Within the records that follow, find every line containing the string "artist". Copy those lines.
=== MATERIAL TO PROCESS ===
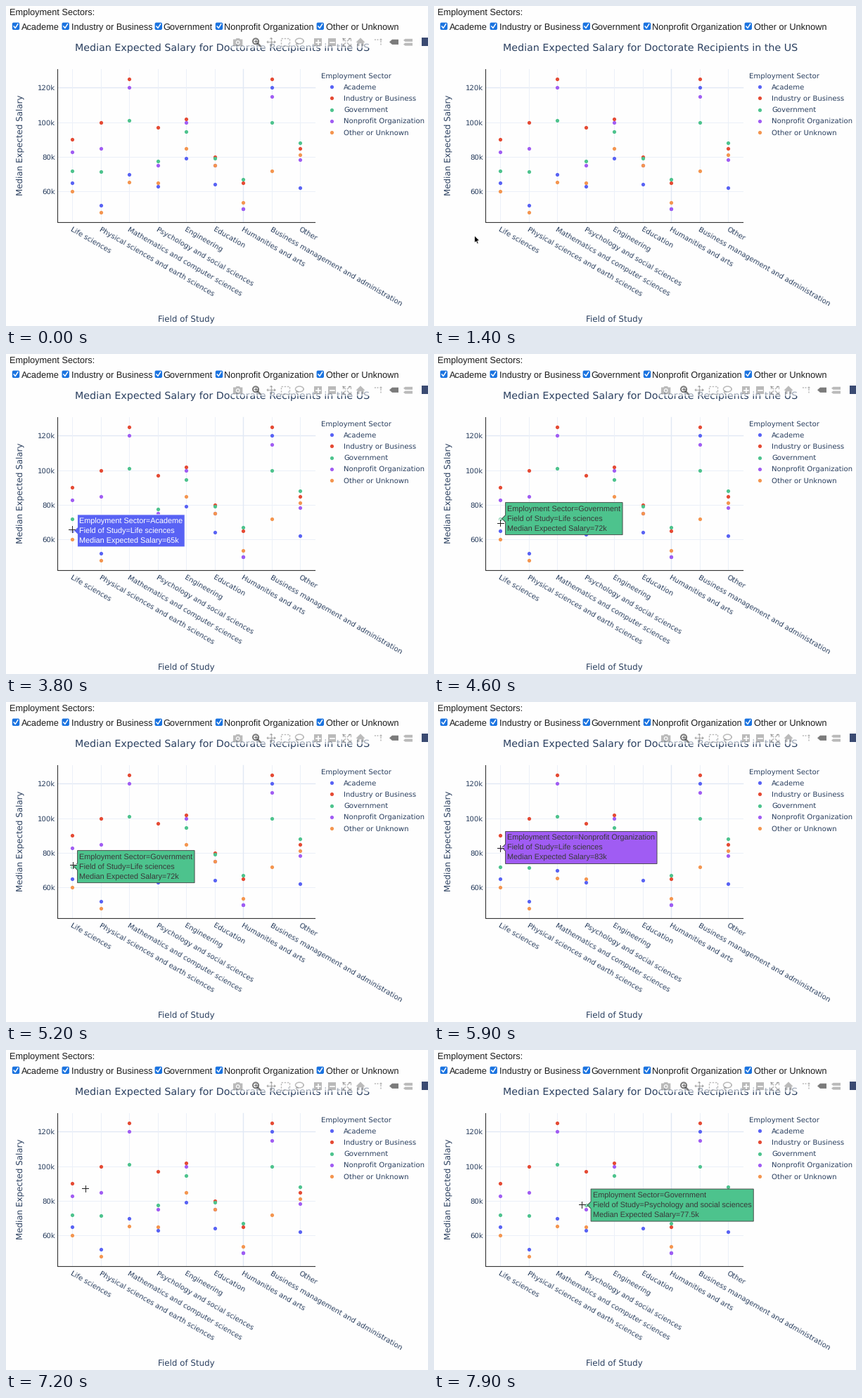
Recreate the animation shown at these times as a matplotlib script. Size 600 by 456 pixels, loop 8 s.

```python
import numpy as np
import matplotlib.pyplot as plt
from matplotlib.animation import FuncAnimation
from matplotlib.patches import Circle, FancyBboxPatch, Polygon, Rectangle

W, H, DPI = 600, 456, 96
PT = 72 / DPI  # points per pixel
FRAMES, STEP = 80, 100

plt.rcParams["text.hinting"] = "none"
plt.rcParams["toolbar"] = "None"

INK, DARK, GRID = "#2a3f5f", "#444444", "#ebf0f8"
PLOT = dict(left=72.5, right=439, top=90, bottom=307.5)

SECTORS = {
    "Academe": ("#5862f4", [65, 52, 70, 63, 79, 64, 50, 120, 62]),
    "Industry or Business": ("#e54a33", [90, 100, 125, 97, 102, 80, 65, 125, 85]),
    "Government": ("#4dc38d", [72, 71.6, 101, 77.5, 94.5, 79, 67, 100, 88]),
    "Nonprofit Organization": ("#a05cf3", [83, 85, 120, 75, 100, 75, 50, 115, 78.5]),
    "Other or Unknown": ("#f4954f", [60, 48, 65.5, 65, 85, 75, 53.7, 72, 81]),
}
FIELDS = ["Life sciences", "Physical sciences and earth sciences",
          "Mathematics and computer sciences", "Psychology and social sciences",
          "Engineering", "Education", "Humanities and arts",
          "Business management and administration", "Other"]

# pointer path: time in ms, x, y
PATH = np.array([
    (1000, 44, 470), (1400, 57.5, 327), (1900, 62, 318), (2400, 90, 272),
    (2800, 96.5, 264), (3400, 96.5, 264), (3600, 93.5, 249.5),
    (4500, 93.5, 249.5), (4700, 95, 232), (5500, 95, 232), (5700, 94, 208),
    (6200, 94, 208), (6500, 94.5, 193), (7100, 94.5, 193), (7500, 210, 220),
    (8000, 210, 220)])

fig = plt.figure(figsize=(W / DPI, H / DPI), dpi=DPI, facecolor="#fefefe")
ax = fig.add_axes([0, 0, 1, 1])
ax.set_xlim(0, W)
ax.set_ylim(H, 0)
ax.axis("off")


def field_x(i):
    return 94 + 40.5 * i


def salary_y(k):
    return 264.2 - (k - 60) * 2.465


def label(x, y, s, px, color=INK, font="DejaVu Sans", **kw):
    kw = {"ha": "left", "va": "baseline", "rotation_mode": "anchor", "zorder": 3, **kw}
    return ax.text(x, y, s, fontsize=px * PT, color=color, family=font, **kw)


def line(xs, ys, color, px, **kw):
    return ax.plot(xs, ys, color=color, lw=px * PT, **kw)[0]


def draw_filters():
    label(5, 13.6, "Employment Sectors:", 12.75, "#1c1c1c", "Liberation Sans")
    spots = [(14, 22), (84.7, 92.8), (216.8, 223.5), (303, 310.2), (446.8, 454.6)]
    for (bx, tx), name in zip(spots, SECTORS):
        ax.add_patch(FancyBboxPatch((bx - 3.2, 25.6), 6.4, 6.4, lw=0, fc="#1a73e0",
                                    boxstyle="round,pad=2,rounding_size=2"))
        line([bx - 2.8, bx - 0.8, bx + 2.8], [29, 31.5, 25.8], "white", 1.5)
        label(tx, 33.8, name, 12.75, "#1c1c1c", "Liberation Sans")


def draw_chart():
    left, right, top, bottom = PLOT.values()
    for k in (60, 80, 100, 120):
        y = salary_y(k)
        heavy = k == 120
        line([left, right], [y, y], "#e1e9f4" if heavy else GRID, 1.4 if heavy else 1, zorder=1)
        label(70, y + 3.8, f"{k}k", 10.1, ha="right")
    for i, name in enumerate(FIELDS):
        x = field_x(i)
        heavy = i == 6
        line([x, x], [top, bottom], "#e1e9f4" if heavy else GRID, 1.4 if heavy else 1, zorder=1)
        label(x - 2.6, 320, name, 10.1, rotation=-30)
    line([left, left, right], [top, bottom, bottom], "#333333", 1.1, zorder=2)

    label(307.5, 64.5, "Median Expected Salary for Doctorate Recipients in the US",
          14.3, ha="center")
    label(256, 449, "Field of Study", 11.85, ha="center")
    label(24, 198.5, "Median Expected Salary", 11.85, ha="center", rotation=90)

    label(448.3, 103, "Employment Sector", 10.1)
    size = (5.2 * PT) ** 2
    for i, (name, (color, values)) in enumerate(SECTORS.items()):
        y = 115.3 + 16.1 * i
        label(480, y + 3.7, name, 10.1)
        ax.scatter([463], [y], s=size, c=color, lw=0, zorder=4)
        ax.scatter(field_x(np.arange(9)), salary_y(np.array(values)),
                   s=size, c=color, lw=0, zorder=4)


class ModeBar:
    """Row of tool icons that fades in and out."""

    def __init__(self):
        self.parts = []
        self.build()

    def keep(self, artist, alpha):
        artist.set_zorder(6)
        self.parts.append((artist, alpha))

    def fill(self, patch, color=DARK, alpha=0.36):
        patch.set(facecolor=color, linewidth=0)
        self.keep(ax.add_patch(patch), alpha)

    def stroke(self, xs, ys, px=1.4, color=DARK, alpha=0.36, **kw):
        self.keep(line(xs, ys, color, px, **kw), alpha)

    def build(self):
        cy = 51.3
        self.fill(Rectangle((318, 43), 282, 17), "white", 0.55)
        # camera
        self.fill(Polygon([(323, 47.5), (326.5, 47.5), (327.5, 46), (332, 46),
                           (333, 47.5), (336.3, 47.5), (336.3, 57), (323, 57)]))
        self.fill(Circle((329.7, 52), 2.9), "white", 1)
        self.fill(Circle((329.7, 52), 1.7))
        # zoom, active
        a = np.linspace(0, 2 * np.pi, 40)
        self.stroke(355 + 4 * np.cos(a), 50.3 + 4 * np.sin(a), 2, alpha=0.7)
        self.stroke([358, 361.5], [53.3, 57], 2.4, alpha=0.7)
        self.stroke([353, 357], [50.3, 50.3], 1.2, alpha=0.7)
        self.stroke([355, 355], [48.3, 52.3], 1.2, alpha=0.7)
        # pan
        self.stroke([372, 382], [cy, cy])
        self.stroke([377, 377], [46.3, 56.3])
        for dx, dy in ((1, 0), (-1, 0), (0, 1), (0, -1)):
            tip = np.array([377 + 6.8 * dx, cy + 6.8 * dy])
            back, side = np.array([dx, dy]) * 2.6, np.array([dy, dx]) * 2.4
            self.fill(Polygon([tip, tip - back + side, tip - back - side]))
        # box select and lasso
        self.stroke([391, 403, 403, 391, 391], [46, 46, 57, 57, 46], 1.4, ls=(0, (1.8, 1.2)))
        self.stroke(417.3 + 5.8 * np.cos(a), 50 + 3.9 * np.sin(a), 1.5)
        self.stroke([413.5, 412.5, 414.5], [53, 55, 57.5], 1.4)
        # zoom in and out
        for x in (443.5, 463.5):
            self.fill(Rectangle((x - 5.5, 46), 11, 11))
            self.stroke([x - 3, x + 3], [cy + .2, cy + .2], 1.7, "white", 1)
        self.stroke([443.5, 443.5], [48.5, 54.5], 1.7, "white", 1)
        # autoscale
        for sx in (-1, 1):
            for sy in (-1, 1):
                self.stroke([484 + 1.5 * sx, 484 + 5 * sx],
                            [cy + 1.5 * sy, cy + 5 * sy], 1.5)
                self.stroke([484 + 2.5 * sx, 484 + 5.5 * sx, 484 + 5.5 * sx],
                            [cy + 5.5 * sy, cy + 5.5 * sy, cy + 2.5 * sy], 1.3)
        # home
        self.fill(Polygon([(497.5, 51.8), (504, 45.3), (510.5, 51.8), (508.6, 51.8),
                           (508.6, 57), (505.5, 57), (505.5, 53.3), (502.5, 53.3),
                           (502.5, 57), (499.4, 57), (499.4, 51.8)]))
        # spike lines
        self.stroke([524, 531], [48, 48], 1.6, ls=(0, (1.2, 1)))
        self.stroke([533, 533], [50, 57], 1.6, ls=(0, (1.2, 1)))
        self.fill(Circle((533, 48), 1.5))
        # closest and compare
        self.fill(Polygon([(545, 51.3), (549, 47.7), (558, 47.7), (558, 54.9), (549, 54.9)]),
                  alpha=0.7)
        for y in (46.8, 52.6):
            self.fill(Polygon([(565, y + 2), (567.5, y), (578, y), (578, y + 4), (567.5, y + 4)]))
        self.fill(Rectangle((591, 45), 12, 12), "#3a4a72", 1)

    def fade(self, level):
        for artist, alpha in self.parts:
            artist.set_alpha(alpha * level)


class Tooltip:
    def __init__(self):
        self.box = ax.add_patch(Polygon([(0, 0)] * 3, lw=0.9 * PT, zorder=8))
        self.halo = ax.add_patch(Circle((0, 0), 2.6, fc="white", alpha=0.4, lw=0, zorder=5))
        self.rows = [label(0, 0, "", 10.9, font="Liberation Sans", zorder=9) for _ in range(3)]

    def show(self, point):
        for part in (self.box, self.halo, *self.rows):
            part.set_visible(point is not None)
        if point is None:
            return
        sector, i = point
        color, values = SECTORS[sector]
        x, y = field_x(i), salary_y(values[i])
        light = sector == "Academe"
        texts = (f"Employment Sector={sector}", f"Field of Study={FIELDS[i]}",
                 f"Median Expected Salary={values[i]:g}k")
        for n, (row, s) in enumerate(zip(self.rows, texts)):
            row.set(text=s, position=(x + 10, y - 10.3 + 14 * n),
                    color="white" if light else "#383838")
        wide = max(r.get_window_extent().width for r in self.rows) * W / fig.bbox.width
        l, r, t, b = x + 7.6, x + 13 + wide, y - 23, y + 23
        self.box.set_xy([(x + 2.5, y), (l, y - 5), (l, t), (r, t), (r, b), (l, b), (l, y + 5)])
        self.box.set(facecolor=color, edgecolor="white" if light else DARK)
        self.halo.center = (x, y)


class Pointer:
    ARROW = np.array([(0, 0), (0, 10.8), (2.4, 8.5), (4, 12.2), (5.8, 11.4),
                      (4.2, 7.8), (7.5, 7.5)])

    def __init__(self):
        self.arrow = ax.add_patch(Polygon(self.ARROW, fc="black", ec="white",
                                          lw=0.9 * PT, zorder=12))
        self.cross = [line([], [], c, px, zorder=z)
                      for c, px, z in (("white", 2.2, 11), ("#222222", 1, 12))]

    def move(self, x, y, crossed, shown):
        self.arrow.set_visible(shown and not crossed)
        self.arrow.set_xy(self.ARROW + (x, y))
        for c in self.cross:
            c.set_visible(shown and crossed)
            c.set_data([x - 4.5, x + 4.5, np.nan, x, x], [y, y, np.nan, y - 4.5, y + 4.5])


def pointer_at(t):
    t = max(t, PATH[0, 0])
    k = min(np.searchsorted(PATH[:, 0], t, side="right") - 1, len(PATH) - 2)
    (t0, *p0), (t1, *p1) = PATH[k], PATH[k + 1]
    u = (t - t0) / (t1 - t0)
    return np.array(p0) + (np.array(p1) - p0) * u * u * (3 - 2 * u)


def nearest(x, y, reach=17):
    found = [(np.hypot(field_x(i) - x, salary_y(v) - y), name, i)
             for name, (_, values) in SECTORS.items() for i, v in enumerate(values)]
    dist, name, i = min(found)
    return (name, i) if dist < reach else None


draw_filters()
draw_chart()
bar, tip, pointer = ModeBar(), Tooltip(), Pointer()


def update(n):
    t = n * STEP
    x, y = pointer_at(t)
    inside = PLOT["left"] < x < PLOT["right"] and PLOT["top"] < y < PLOT["bottom"]
    bar.fade(np.interp(t, [200, 500, 1500, 1800], [1, 0, 0, 1]))
    tip.show(nearest(x, y) if inside else None)
    pointer.move(x, y, inside, t >= PATH[0, 0])
    return []


anim = FuncAnimation(fig, update, frames=FRAMES, interval=STEP, init_func=lambda: [],
                     repeat=True, repeat_delay=0, blit=False)
plt.show()
```
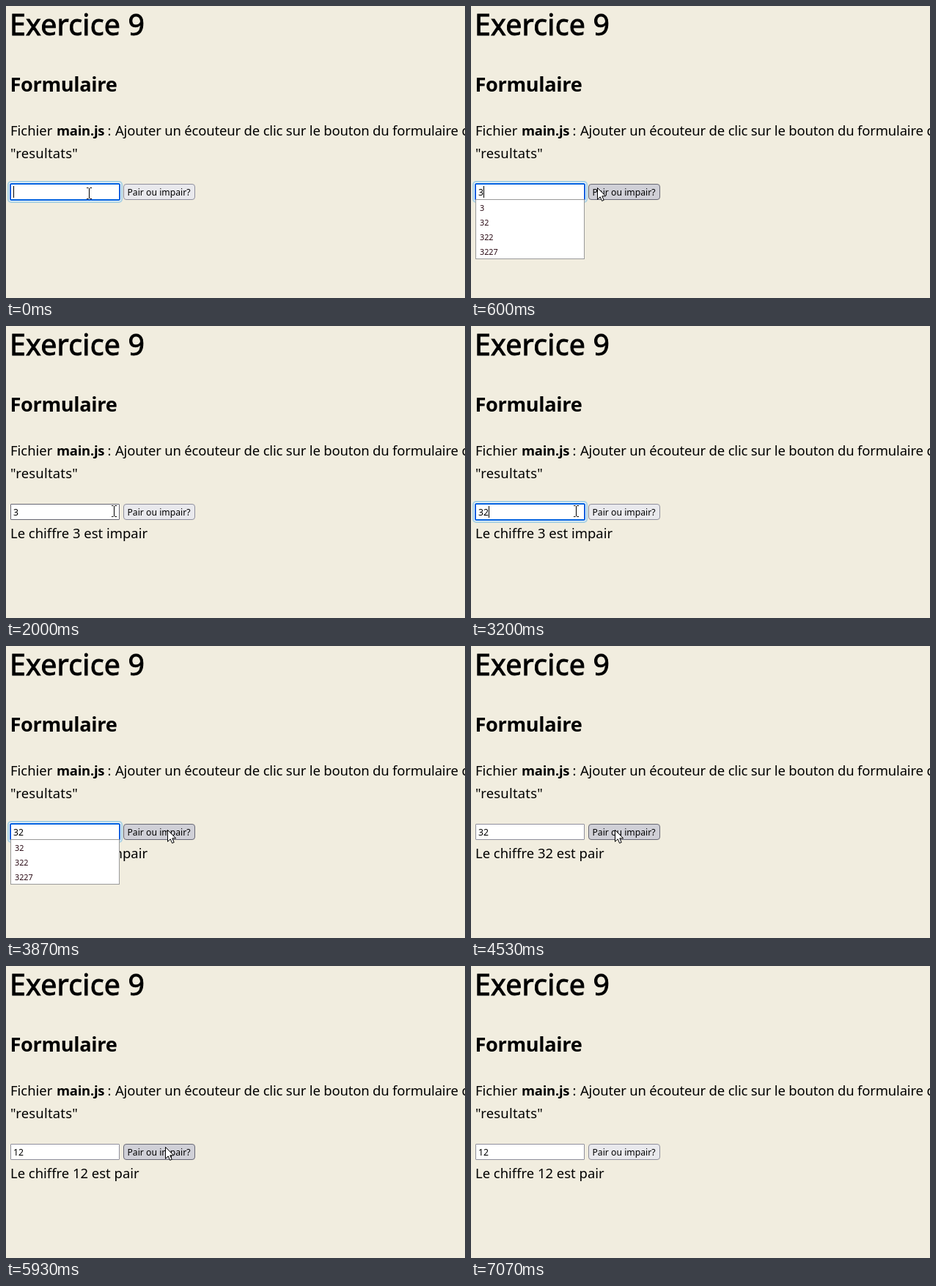
Write an HTML page that moves like this. It is 626 px wide and 399 px high and loops after 7.39 s.

```html
<!DOCTYPE html>
<html lang="fr">
<head>
<meta charset="utf-8">
<title>Exercice 9</title>
<style>
  html, body { margin: 0; width: 100%; height: 100%; overflow: hidden; background: #f1eddf; }
  svg { display: block; cursor: default; }
  text { font-family: "Noto Sans", "Open Sans", sans-serif; font-variant-ligatures: none; white-space: pre; }
  .title { font-size: 39.3px; letter-spacing: .2px; stroke: #000; stroke-width: .9px; }
  .subtitle { font-size: 27.2px; font-weight: 600; letter-spacing: -.36px; }
  .body { font-size: 18.45px; }
  .ui { font-size: 12.2px; }
  .item { font-size: 10.8px; fill: #2a0a14; }
</style>
</head>
<body>
<svg width="626" height="399" viewBox="0 0 626 399">
  <rect width="626" height="399" fill="#f1eddf"/>
  <text class="title" x="5" y="40">Exercice 9</text>
  <text class="subtitle" x="5.5" y="117">Formulaire</text>
  <text class="body" x="6" y="177">Fichier <tspan x="69" font-weight="600" letter-spacing="-.25">main.js</tspan><tspan x="138.6">: </tspan><tspan x="149" letter-spacing="-.16">Ajouter un écouteur de clic sur le bouton du formulaire de la page</tspan></text>
  <text class="body" x="6" y="208" letter-spacing=".22">"resultats"</text>
  <text class="body" id="result" x="6" y="290"></text>

  <g id="ring">
    <rect x="2" y="239" width="157" height="30" rx="5" fill="#a8d0e3"/>
    <rect x="4" y="241" width="153" height="26" rx="3" fill="#fff"/>
  </g>
  <rect id="field" fill="#fff"/>
  <rect id="mark" x="10" y="246" width="14" height="16" fill="#0078d7"/>
  <text class="ui" id="value" x="10" y="259"></text>
  <rect id="caret" y="246" width="1" height="16"/>

  <rect id="button" x="160.5" y="243.5" width="97" height="21" rx="3.5"/>
  <text class="ui" x="165.5" y="259">Pair ou impair?</text>

  <g id="list">
    <rect id="panel" x="6.5" y="264.5" width="148" fill="#fff" stroke="#9a9a9a"/>
    <text class="item" x="12" y="280"></text>
    <text class="item" x="12" y="300"></text>
    <text class="item" x="12" y="320"></text>
    <text class="item" x="12" y="340"></text>
  </g>

  <path id="arrow" d="M.5 .5V16.3L4.2 12.8L6.6 18.4L9.2 17.3L6.8 11.8H11.7Z" fill="#fff" stroke="#000"/>
  <path id="beam" d="M-3 -7.5H-.5M1.5 -7.5H4M-3 7.5H-.5M1.5 7.5H4M.5 -7V7" fill="none" stroke="#000"/>
</svg>
<script>
const LOOP = 7390;
const $ = id => document.getElementById(id);
const beam = (x, y) => ({ pointer: "beam", x, y });
const arrow = (x, y) => ({ pointer: "arrow", x, y });
const press = { button: "active", focus: false, caret: false, list: [] };
const release = result => ({ button: "hover", result });
const over = { button: "hover" };
const out = { button: "idle" };

// Each step: start time, then the properties that change.
const steps = [
  [0, { value: "", focus: true, caret: true, selected: false, list: [], result: "", ...out, ...beam(113, 256) }],
  [270, { value: "3", list: ["3", "32", "322", "3227"] }],
  [400, beam(117, 255)],
  [470, beam(136, 253)],
  [530, arrow(157, 250)],
  [600, { ...arrow(172, 248), ...over }],
  [670, arrow(181, 247)],
  [730, arrow(185, 247)],
  [800, { ...arrow(186, 247), caret: false }],
  [1070, press],
  [1130, release("Le chiffre 3 est impair")],
  [1870, arrow(181, 248)],
  [1930, { ...arrow(157, 248), ...out }],
  [2000, beam(147, 253)],
  [2070, beam(143, 253)],
  [2330, { focus: true, caret: true }],
  [2870, { caret: false }],
  [3200, { value: "32", caret: true }],
  [3270, { list: ["32", "322", "3227"] }],
  [3330, arrow(168, 252)],
  [3400, { ...arrow(206, 252), ...over }],
  [3730, { caret: false }],
  [3800, arrow(217, 251)],
  [3870, arrow(220, 251)],
  [3930, press],
  [4000, release("Le chiffre 32 est pair")],
  [4530, arrow(196, 251)],
  [4600, { ...beam(108, 254), ...out }],
  [4670, beam(24, 255)],
  [4870, { focus: true, caret: true }],
  [4930, { caret: false, selected: true }],
  [5000, beam(27, 255)],
  [5200, beam(112, 254)],
  [5270, arrow(181, 252)],
  [5330, { ...arrow(204, 249), ...over }],
  [5400, arrow(214, 247)],
  [5470, { ...arrow(217, 247), value: "1", selected: false, caret: true, list: ["1", "12"] }],
  [5600, { value: "12", list: ["12"] }],
  [5670, { list: [] }],
  [5870, press],
  [5930, release("Le chiffre 12 est pair")],
  [6270, arrow(212, 248)],
  [6330, arrow(194, 251)],
  [6400, { ...arrow(168, 256), ...out }],
  [6470, beam(141, 261)],
  [6530, arrow(121, 266)],
  [6600, beam(109, 284)],
  [6670, arrow(101, 298)],
  [6730, arrow(96, 318)],
  [6800, arrow(92, 340)],
  [6870, arrow(89, 361)],
  [6930, arrow(87, 380)],
  [7000, arrow(86, 395)],
  [7070, { pointer: "" }]
];

const buttonColors = {
  idle: ["#e9e9ed", "#8f8f9d"],
  hover: ["#d0d0d7", "#676774"],
  active: ["#b1b1b9", "#484851"]
};
const items = document.querySelectorAll(".item");

function set(el, attrs) {
  for (const k in attrs) el.setAttribute(k, attrs[k]);
}
function show(id, on) {
  $(id).style.display = on ? "" : "none";
}

function draw(s) {
  $("result").textContent = s.result;
  $("value").textContent = s.value;
  set($("value"), { fill: s.selected ? "#fff" : "#000" });

  const overField = s.pointer === "beam" && s.y < 266;
  set($("field"), s.focus
    ? { x: 6, y: 243, width: 149, height: 22, rx: 1.5, stroke: "#0060df", "stroke-width": 2 }
    : { x: 6.5, y: 243.5, width: 148, height: 21, rx: .5, stroke: overField ? "#676774" : "#8f8f9d", "stroke-width": 1 });
  show("ring", s.focus);
  show("mark", s.selected);
  show("caret", s.caret);
  set($("caret"), { x: 10 + 7 * s.value.length });

  const [fill, stroke] = buttonColors[s.button];
  set($("button"), { fill, stroke });

  show("list", s.list.length);
  set($("panel"), { height: 20 * s.list.length + 1 });
  items.forEach((el, i) => el.textContent = s.list[i] || "");

  for (const id of ["arrow", "beam"]) {
    show(id, s.pointer === id);
    set($(id), { transform: `translate(${s.x} ${s.y})` });
  }
}

let last = -1;
function tick() {
  const t = performance.now() % LOOP;
  const done = steps.filter(([start]) => start <= t);
  if (done.length !== last) {
    last = done.length;
    draw(Object.assign({}, ...done.map(([, change]) => change)));
  }
  requestAnimationFrame(tick);
}
tick();
</script>
</body>
</html>
```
===
● RESPONSE TO THIS TASK:
    def keep(self, artist, alpha):
        artist.set_zorder(6)
        self.parts.append((artist, alpha))
        for artist, alpha in self.parts:
            artist.set_alpha(alpha * level)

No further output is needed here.